TELFAR FW2019 “COUNTRY” is presented in celebration of Black Future(s) Month, an initiative of Black Lives Matter — a partnership we are commemorating with a collaborative T Shirt available for purchase in their shop. Celebrated annually in the month of February and in conjunction with Black History Month, Black Lives Matter Arts+Culture X Black Futures Month challenges us to envision and construct a world where Black people are liberated, a world where we are free. Black Lives Matter Arts+Culture X Black Futures Month will change the way we see the world and we see ourselves — free from white supremacy and oppression.
FW 2019 is made possible and marks the beginning of TELFAR’s partnership with the original Italian streetwear legends SLAM JAM (Stussy/Nappa by Martine Rose, etc) — deepening their commitment to the culture behind the commerce of streetwear. The collection will be available for press to see at the Slam Jam showroom which has been art directed by TELFAR, occupying the iconic First National Bank building on the corner of Canal and Broadway with a two story installation in collaboration with Kaleidoscope Magazine, featuring a performance by Onyx Collective and an active studio for the artist Travis Fish.
For the second season TELFAR partners with Budweiser — the perfect pairing for our claim on the heart of Americana. This season we integrate their iconic imagery into cowboy boots, belt buckles and more — and integrate the dramatic video of our performance into a large scale project planned for 2019.
TELFAR and White Castle are almost synonymous at this point — having designed the uniforms for the classic American fast food chain for the past three years, no TELFAR party is complete without White Castle sliders on hand. This year we continue the partnership and our work together for the Robert F Kennedy Human Rights Fund — which pays bail for minors held pre-trial on Rikers Island with the next iteration of our sold-out LEFRAK streetwear capsule slated for release in White Castle locations nationwide this fall.
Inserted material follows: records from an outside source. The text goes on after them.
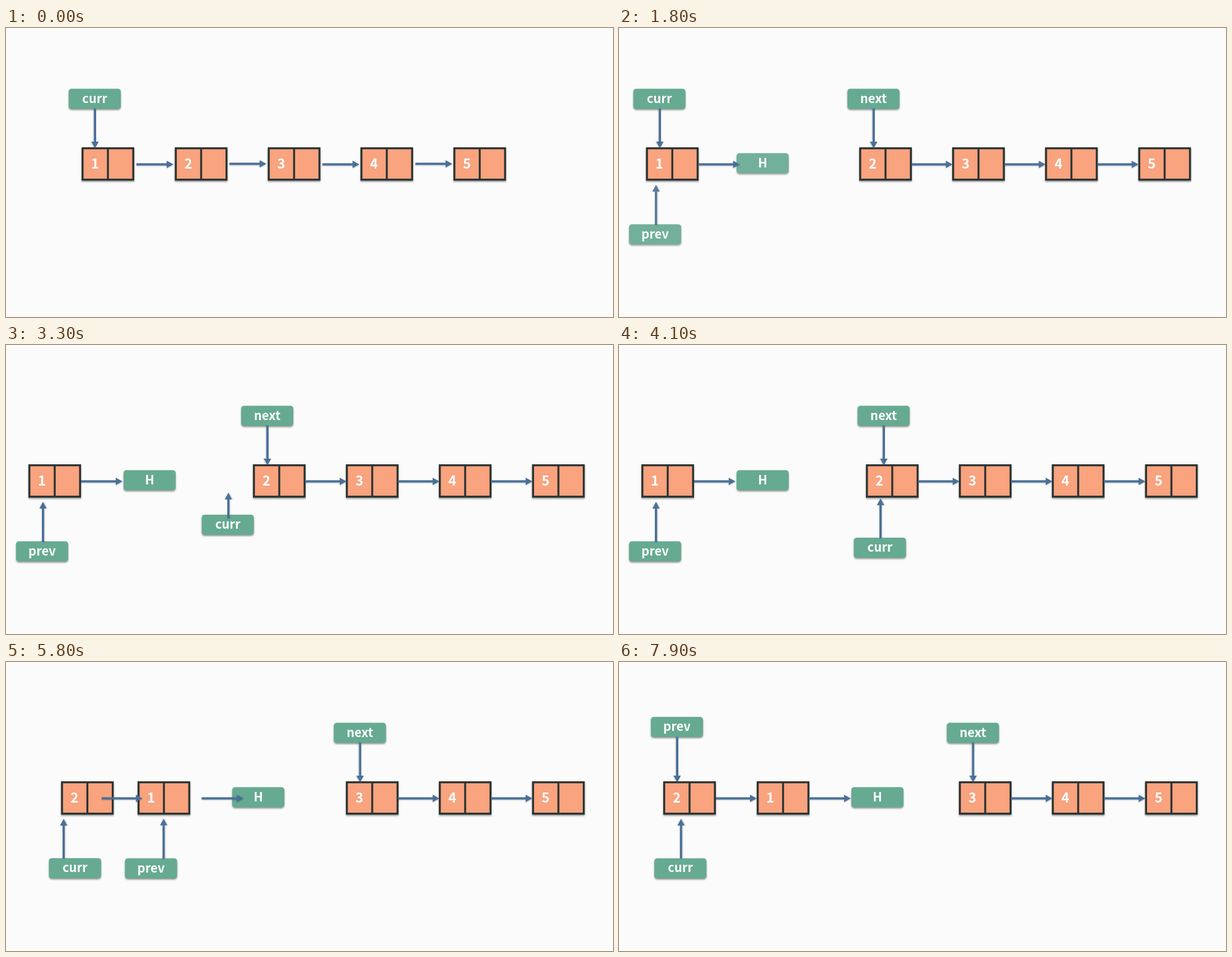
These frames come from a looping animation (1084 by 516 pixels, 8 s). An HTML page:

```html
<!DOCTYPE html>
<html lang="en">
<head>
<meta charset="utf-8">
<title>Reversing a linked list</title>
<style>
  html, body { margin: 0; width: 100%; height: 100%; overflow: hidden; background: #fbfbfb; }
  svg { display: block; width: 100%; height: 100%; }
  text {
    font: 700 22px "Noto Sans CJK JP", "Noto Sans CJK SC", "Noto Sans CJK", "Noto Sans", sans-serif;
    fill: #fff;
    text-anchor: middle;
  }
  .node text { font-size: 24px; }
  .node path { fill: #f9a37f; stroke: #2b3432; stroke-width: 3.5; }
  .label rect { fill: #66aa92; }
  .node, .label { filter: drop-shadow(0 2px 1.5px rgba(0, 0, 0, .42)); }
  .arrow { filter: drop-shadow(0 1px 1px rgba(0, 0, 0, .25)); }
  .arrow line { stroke: #4a7099; stroke-width: 4; }
  .arrow path { fill: #4a7099; }
</style>
</head>
<body>
<svg id="stage" viewBox="0 0 1084 516"></svg>
<script>
const LOOP = 8000, TICK = 100, MOVE = 800;

// Start time of each move
const SHOW_NEXT = 560, SPLIT = 1283, CURR_ON = 2880, NEXT_ON = 4057,
      RELINK = 5229, PREV_ON = 6580, CURR_ON2 = 7883;

const stage = document.getElementById("stage");
const parts = [];

function add(tag, parent, attrs = {}, text = "") {
  const el = document.createElementNS("http://www.w3.org/2000/svg", tag);
  for (const key in attrs) el.setAttribute(key, attrs[key]);
  el.textContent = text;
  return parent.appendChild(el);
}

function place(el, [x, y]) {
  el.setAttribute("transform", `translate(${x} ${y})`);
}

// Each key is [start, ...values]; a part whose first key starts late fades in.
function node(text, ...keys) {
  const el = add("g", stage, { class: "node" });
  add("path", el, { d: "M1.75 1.75H92.25V57.75H1.75ZM47 1.75V57.75" });
  add("text", el, { x: 24, y: 37.5 }, text);
  parts.push({ el, keys: keys.map(([at, x]) => [at, x, 213]), draw: place });
}

function label(text, ...keys) {
  const el = add("g", stage, { class: "label" });
  add("rect", el, { width: 93, height: 36, rx: 5 });
  add("text", el, { x: 46.5, y: 25 }, text);
  parts.push({ el, keys, draw: place });
}

function arrow(keys) {
  const el = add("g", stage, { class: "arrow" });
  const line = add("line", el);
  const head = add("path", el, { d: "M0 0L-12 -6.5V6.5Z" });
  function draw(_, [x1, y1, x2, y2]) {
    const dx = x2 - x1, dy = y2 - y1, len = Math.hypot(dx, dy);
    const size = Math.min(1, len / 12);
    const turn = Math.atan2(dy, dx) * 180 / Math.PI;
    el.setAttribute("transform", `translate(${x2} ${y2}) rotate(${turn})`);
    line.setAttribute("x1", -len);
    line.setAttribute("x2", -11 * size);
    head.setAttribute("transform", `scale(${size})`);
  }
  parts.push({ el, keys, draw });
}

const across = (...keys) => arrow(keys.map(([at, x1, x2, y = 243.5]) => [at, x1, y, x2, y]));
const upright = (...keys) => arrow(keys.map(([at, x, y1, y2]) => [at, x, y1, x, y2]));

node("1", [0, 135], [SPLIT, 40], [RELINK, 246]);
node("2", [0, 301.5], [SPLIT, 441], [RELINK, 79]);
node("3", [0, 467.5], [SPLIT, 607]);
node("4", [0, 633], [SPLIT, 773]);
node("5", [0, 799], [SPLIT, 939.5]);

label("H", [SPLIT, 210, 223.5], [RELINK, 415, 223.5]);
label("curr", [0, 112, 108.5], [SPLIT, 17.5, 108.5], [CURR_ON, 419.5, 344],
  [RELINK, 57.5, 350.5], [CURR_ON2, 585.5, 344]);
label("next", [SHOW_NEXT, 280, 108.5], [SPLIT, 420, 108.5], [NEXT_ON, 585.5, 108.5]);
label("prev", [SPLIT, 18, 350.5], [RELINK, 223.5, 350.5], [PREV_ON, 57, 98]);

across([0, 233, 299], [SPLIT, 134, 208], [RELINK, 173, 246]);
across([0, 399, 465, 242.5], [SPLIT, 534, 608], [RELINK, 339, 414]);
across([0, 565, 631], [SPLIT, 700, 774]);
across([0, 731, 797, 242.5], [SPLIT, 866, 940]);

upright([0, 159, 144, 215], [SPLIT, 65, 144, 215], [CURR_ON, 467, 345, 274],
  [RELINK, 271, 352, 280], [PREV_ON, 104, 134, 215]);
upright([SHOW_NEXT, 326.5, 144, 215], [SPLIT, 467, 144, 215], [NEXT_ON, 632.5, 144, 215]);
upright([SPLIT, 66, 352, 280], [RELINK, 105, 351, 280], [CURR_ON2, 633, 345, 274]);

// cubic-bezier(.25, .1, .25, 1)
function ease(x) {
  if (x <= 0) return 0;
  if (x >= 1) return 1;
  const curve = (s, a, b) => 3 * a * s * (1 - s) ** 2 + 3 * b * s * s * (1 - s) + s ** 3;
  let lo = 0, hi = 1;
  for (let i = 0; i < 24; i++) {
    const mid = (lo + hi) / 2;
    if (curve(mid, .25, .25) < x) lo = mid; else hi = mid;
  }
  return curve(lo, .1, 1);
}

function render(time) {
  for (const { el, keys, draw } of parts) {
    let i = keys.length - 1;
    while (i > 0 && keys[i][0] > time) i--;
    const [start, ...to] = keys[i];
    const from = keys[Math.max(0, i - 1)].slice(1);
    const p = ease((time - start) / MOVE);
    draw(el, to.map((v, k) => from[k] + (v - from[k]) * p));
    el.setAttribute("opacity", i === 0 && start > 0 ? p : 1);
  }
}

let origin;
function frame(now) {
  origin ??= now;
  const time = (now - origin) % LOOP;
  render(Math.floor(time / TICK) * TICK);
  requestAnimationFrame(frame);
}
render(0);
requestAnimationFrame(frame);
</script>
</body>
</html>
```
Become a queer, Liberian-American eighteen year old, travel back to 2004 and establish a 100% unisex fashion line in New York City. Try to make clothes that do not exist on the market — just as you don’t exist in the world. Try to make pure garments without the ornament of gender, race, class; high and low; male or female. Don’t have any money. Find your inspiration from not just the best clothes but the most clothes: the material reality of clothes, as a flow of communication, as a form of pollution; be as inspired by Old Navy as Helmut Lang. Persist for a decade despite being ignored. If the road is closed to you — cut a new one. If you can’t get into stores, get into museums. Design the uniforms for 10,000 employees of White Castle. Win the CFDA/Vogue Fashion Fund. Keep your family close, ignore the bullsh*t. Good luck — lot’s of love.